The most important thing you gave me was the passion. The combination of love and rage that fills us and makes us what we are. Passion drives your politics, a desire to simplify the problems of the world so that the sides are obvious, and then build up our side with your ardent belief – you take a hackneyed song lyric and ask why it can’t be a political slogan; you take a working class single mum and ask why she can’t be a revolutionary icon. “There is a light and it never goes out”, and it bursts from you chest making everyone around you burn with the same intensity.
You took my anger and passion and you taught me to direct it, at myself, to believe in my capabilities, and at the real enemies.
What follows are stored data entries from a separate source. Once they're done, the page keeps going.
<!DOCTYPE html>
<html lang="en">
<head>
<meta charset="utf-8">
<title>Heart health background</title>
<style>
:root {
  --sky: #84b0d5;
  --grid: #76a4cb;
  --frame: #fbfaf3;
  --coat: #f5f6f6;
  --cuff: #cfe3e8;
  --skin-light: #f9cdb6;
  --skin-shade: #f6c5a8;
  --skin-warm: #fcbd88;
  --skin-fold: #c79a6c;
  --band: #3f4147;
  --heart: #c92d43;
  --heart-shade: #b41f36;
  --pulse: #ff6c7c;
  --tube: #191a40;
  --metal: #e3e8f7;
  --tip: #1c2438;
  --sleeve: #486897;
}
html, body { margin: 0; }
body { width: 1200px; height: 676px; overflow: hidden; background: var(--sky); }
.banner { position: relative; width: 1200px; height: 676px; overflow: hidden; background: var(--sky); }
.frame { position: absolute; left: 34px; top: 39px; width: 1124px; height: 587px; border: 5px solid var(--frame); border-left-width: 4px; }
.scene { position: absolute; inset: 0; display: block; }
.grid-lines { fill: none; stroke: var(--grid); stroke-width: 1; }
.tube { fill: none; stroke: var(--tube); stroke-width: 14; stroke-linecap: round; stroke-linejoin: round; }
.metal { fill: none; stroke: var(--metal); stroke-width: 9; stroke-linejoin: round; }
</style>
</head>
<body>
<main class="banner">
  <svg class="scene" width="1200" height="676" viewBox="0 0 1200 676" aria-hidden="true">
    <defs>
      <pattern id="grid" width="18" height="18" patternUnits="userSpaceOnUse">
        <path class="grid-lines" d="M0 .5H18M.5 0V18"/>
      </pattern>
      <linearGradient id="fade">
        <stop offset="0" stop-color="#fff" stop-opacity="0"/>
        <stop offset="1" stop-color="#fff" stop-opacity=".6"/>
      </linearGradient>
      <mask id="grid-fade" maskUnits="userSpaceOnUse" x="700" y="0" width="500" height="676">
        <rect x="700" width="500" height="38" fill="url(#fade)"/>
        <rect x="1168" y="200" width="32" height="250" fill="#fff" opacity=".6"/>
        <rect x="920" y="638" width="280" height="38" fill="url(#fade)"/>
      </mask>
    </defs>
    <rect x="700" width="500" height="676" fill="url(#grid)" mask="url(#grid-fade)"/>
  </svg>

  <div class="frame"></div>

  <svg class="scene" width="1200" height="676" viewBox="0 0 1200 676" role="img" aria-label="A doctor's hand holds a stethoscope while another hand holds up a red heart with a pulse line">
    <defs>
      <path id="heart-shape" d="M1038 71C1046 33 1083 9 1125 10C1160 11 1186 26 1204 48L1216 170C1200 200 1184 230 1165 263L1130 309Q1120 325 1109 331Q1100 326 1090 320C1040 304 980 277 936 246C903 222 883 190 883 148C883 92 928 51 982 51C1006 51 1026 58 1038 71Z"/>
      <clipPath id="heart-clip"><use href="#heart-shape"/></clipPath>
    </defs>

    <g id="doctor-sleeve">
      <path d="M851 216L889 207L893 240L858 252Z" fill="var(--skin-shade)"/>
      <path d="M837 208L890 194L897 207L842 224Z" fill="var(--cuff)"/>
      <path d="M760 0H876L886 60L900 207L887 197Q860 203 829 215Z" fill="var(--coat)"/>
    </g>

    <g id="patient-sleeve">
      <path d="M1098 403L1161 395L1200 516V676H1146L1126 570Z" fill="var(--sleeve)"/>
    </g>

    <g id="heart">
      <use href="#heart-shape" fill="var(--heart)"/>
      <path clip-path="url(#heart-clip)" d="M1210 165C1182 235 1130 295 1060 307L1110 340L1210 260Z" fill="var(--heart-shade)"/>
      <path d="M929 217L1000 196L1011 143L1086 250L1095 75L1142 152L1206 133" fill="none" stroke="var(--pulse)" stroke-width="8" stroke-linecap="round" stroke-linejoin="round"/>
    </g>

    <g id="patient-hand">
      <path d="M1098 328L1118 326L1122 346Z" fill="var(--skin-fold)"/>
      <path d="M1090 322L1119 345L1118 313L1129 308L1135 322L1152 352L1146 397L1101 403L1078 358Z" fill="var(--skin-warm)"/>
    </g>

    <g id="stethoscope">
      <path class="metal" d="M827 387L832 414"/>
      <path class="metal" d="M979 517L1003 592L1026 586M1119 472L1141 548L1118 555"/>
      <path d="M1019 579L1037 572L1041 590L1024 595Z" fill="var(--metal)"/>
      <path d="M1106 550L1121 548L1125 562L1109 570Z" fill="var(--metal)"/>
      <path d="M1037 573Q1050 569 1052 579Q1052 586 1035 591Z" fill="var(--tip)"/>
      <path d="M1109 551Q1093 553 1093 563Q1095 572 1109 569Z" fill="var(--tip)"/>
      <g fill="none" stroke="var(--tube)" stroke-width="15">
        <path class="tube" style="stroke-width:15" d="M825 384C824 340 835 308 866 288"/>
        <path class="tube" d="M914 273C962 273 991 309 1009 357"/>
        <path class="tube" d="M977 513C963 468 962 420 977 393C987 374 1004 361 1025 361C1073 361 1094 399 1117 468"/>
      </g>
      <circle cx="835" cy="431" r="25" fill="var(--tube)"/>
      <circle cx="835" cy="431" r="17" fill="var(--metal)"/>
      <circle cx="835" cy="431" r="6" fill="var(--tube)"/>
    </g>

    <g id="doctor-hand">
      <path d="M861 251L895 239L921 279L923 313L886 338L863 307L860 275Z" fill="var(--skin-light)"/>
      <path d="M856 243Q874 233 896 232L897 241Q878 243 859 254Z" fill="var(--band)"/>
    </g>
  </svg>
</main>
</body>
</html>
You were my compass, an essential aid in navigating the politics of London, of the world, my own mind. I trusted you implicitly, from the start, and I still do. You have never steered me far wrong, always reliable, always true.
You are often misunderstood, always locked someone or another’s set of sights, and I think I partly know why; not everyone can live up to your expectations, and even if you don’t ask them to, some people feel small and ashamed just to see your example. I want to tell you never to doubt that for every person who falls into this trap, you create five more who are inspired.
As we move out of realm of lifestyle leftists, who feel so threatened in their tiny kingdoms, you will find more and more people like me, who respond like me, and see you as I do. I see is a man who has always loved passionately – his friends, his partners, his cause. Desperate for justice and understanding, desperate to find those people, places and moments that makes sense of a person like you. All your emotions you use as fuel, from love, to anger, to fear. 32 dead is 32 more reasons to go.
You are the reason that Cherry Red exists, the reason I am a communist. The reason I am who I am today. My first source of inspiration, my constant companion in this struggle. I am so blessed and proud to call you brother, friend, comrade. You are the very definition of the word. Wherever you go, the world will surely be a better place for it. Nowhere could ever be the same. You will not falter. You will not fall. It is not in you. You will march ever forward, pushing on to victory, with the flag, dyed in the blood of the martyrs held high. I am so proud of you, and I will tell your story always and everywhere.
Please make it home.
You have so much more to do.
In deepest Love & Solidarity,
REVOLUTION IN THE MOUNTAINS: